Updated July 31, 2020
As of July 31, the U.S. Environmental Protection Agency (EPA or the Agency) has approved 15 surface disinfectant products to make on-label claims of efficacy directly against the SARS-CoV-2 virus, the novel coronavirus that causes COVID-19. This marks the first time since the novel coronavirus pandemic began that EPA has reviewed and approved testing data on the SARS-CoV-2 virus itself. The registrants of these products, which include dilutable, ready-to-use, and wipe formulation types, can now update the product labeling registered with EPA to include directions for use and claims directly against SARS-CoV-2. The registrants will also be permitted to market and advertise their efficacy against the SARS-CoV-2 virus, consistent with all applicable EPA regulations. EPA has indicated that it is planning to review and approve on a rolling basis additional products for on-label claims against the SARS-CoV-2 virus. It has been processing these on an expedited basis since May.
As part of the increased of per- and polyfluoroalkyl substances (PFAS), the Environmental Protection Agency (EPA) has proposed new use restrictions that may limit imports of certain products into the United States.
On July 8, 2020, the U.S. Environmental Protection Agency (EPA) published proposed amendments to the 2013 National Emission Standards for Hazardous Air Pollutants for Industrial, Commercial, and Institutional Boilers and Process Heaters.

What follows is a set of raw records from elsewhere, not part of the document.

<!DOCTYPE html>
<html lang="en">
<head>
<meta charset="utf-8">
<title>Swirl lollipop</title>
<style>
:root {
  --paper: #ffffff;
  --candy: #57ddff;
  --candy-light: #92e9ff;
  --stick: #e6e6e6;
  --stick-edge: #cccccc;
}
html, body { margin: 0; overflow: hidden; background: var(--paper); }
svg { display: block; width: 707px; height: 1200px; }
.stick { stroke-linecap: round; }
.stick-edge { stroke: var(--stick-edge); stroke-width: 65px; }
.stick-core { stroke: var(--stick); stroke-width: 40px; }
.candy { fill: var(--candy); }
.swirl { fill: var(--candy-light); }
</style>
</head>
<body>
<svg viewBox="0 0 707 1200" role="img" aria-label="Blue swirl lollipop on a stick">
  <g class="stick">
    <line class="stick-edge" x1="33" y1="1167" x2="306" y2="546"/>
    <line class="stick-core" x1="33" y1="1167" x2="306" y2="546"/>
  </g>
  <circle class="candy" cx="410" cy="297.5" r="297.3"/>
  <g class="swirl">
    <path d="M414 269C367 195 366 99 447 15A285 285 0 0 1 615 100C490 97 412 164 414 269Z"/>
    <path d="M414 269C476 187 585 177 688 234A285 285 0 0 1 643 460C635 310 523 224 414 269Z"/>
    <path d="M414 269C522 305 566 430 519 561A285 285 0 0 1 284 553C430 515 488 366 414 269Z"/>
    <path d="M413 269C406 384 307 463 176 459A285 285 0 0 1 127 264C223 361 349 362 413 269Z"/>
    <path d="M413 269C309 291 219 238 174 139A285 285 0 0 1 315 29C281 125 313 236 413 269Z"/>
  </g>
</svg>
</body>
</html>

The proposed amendments, the result of three remands issued by the U.S. Court of Appeals for the D.C. Circuit, revise certain maximum achievable control technology (MACT) limits and provide more explanation about other aspects of the rule.
On July 2, 2020, in Sierra Club v. United States Environmental Protection Agency, the U.S. Court of Appeals for the Tenth Circuit rejected the Environmental Protection Agency’s (EPA) interpretation of the scope of its obligations to review permits under Title V of the Clean Air Act (CAA). The court found that the plain language of EPA’s regulations requires EPA to review whether a state-issued Title V permit complies with all applicable CAA requirements, not only the requirements the state included in the permit. The issue may end up in the U.S. Supreme Court, as it diverges from a recent ruling by the Fifth Circuit.
On June 29, 2020, the U.S. Environmental Protection Agency (EPA) amended its COVID‑19‑related temporary enforcement policy. As previously reported, EPA issued temporary COVID-19 Enforcement Guidance on March 26, 2020, providing guidelines on how EPA will, in certain cases, exercise discretion in enforcing environmental legal obligations during the COVID-19 pandemic. (more…)
On June 26, 2020, a federal district court ruled that the U.S. Environmental Protection Agency (EPA) is not required to perform a risk assessment every time it revises its technology-based standards for a hazardous pollution source. Rather, the EPA is required to conduct a risk assessment only in connection with its initial adoption.
Companies have started reporting their manufacture or imports of newly designated high-priority substances under the Toxic Substances Control Act—and paying EPA costs for evaluating the substances’ risk. Sidley lawyers explain the risk evaluation process and how companies can strategically engage with EPA on the scope of risk evaluations.
On February 18, 2020, a group of states and a national trade union filed separate petitions seeking administrative reconsideration of the United States Environmental Protection Agency’s (EPA or Agency) recently finalized Clean Air Act Risk Management Plan (RMP) reconsideration rule (the Reconsideration Rule). The Reconsideration Rule became effective on December 19, 2019, and rescinds numerous provisions of the Obama administration’s January 2017 amendments to EPA’s RMP regulations under the Clean Air Act (the Amendments).
Topics discussed this week include:
- EPA proposes to decline to set CERCLA financial assurance rule for electric power industry.
- D.C. Circuit upholds RCRA transfer-based exclusion.
- EPA proposes renewable volume obligations for 2020.
- EPA issues final enforcement policy on coordination with and delegation to states.
The definition of waters of the United States is central to the CWA. At its core, the Act bans “the discharge of any pollutant” except in compliance with other provisions of the Act, such as the National Pollutant Discharge Elimination System (“NPDES”) permitting program. 33 U.S.C. § 1311(a). “Discharge of a pollutant” is defined in relevant part as “any addition of any pollutant to navigable waters from any point source,” where (i) “navigable waters” are “the waters of the United States,” and (ii) a “point source” is “any discernible, confined and discrete conveyance, including but not limited to any pipe, ditch, channel, tunnel, conduit, well, discrete fissure, container, rolling stock, concentrated animal feeding operation, or vessel or other floating craft, from which pollutants are or may be discharged.” See 33 U.S.C. §§ 1362(7), (12) and (14). (more…)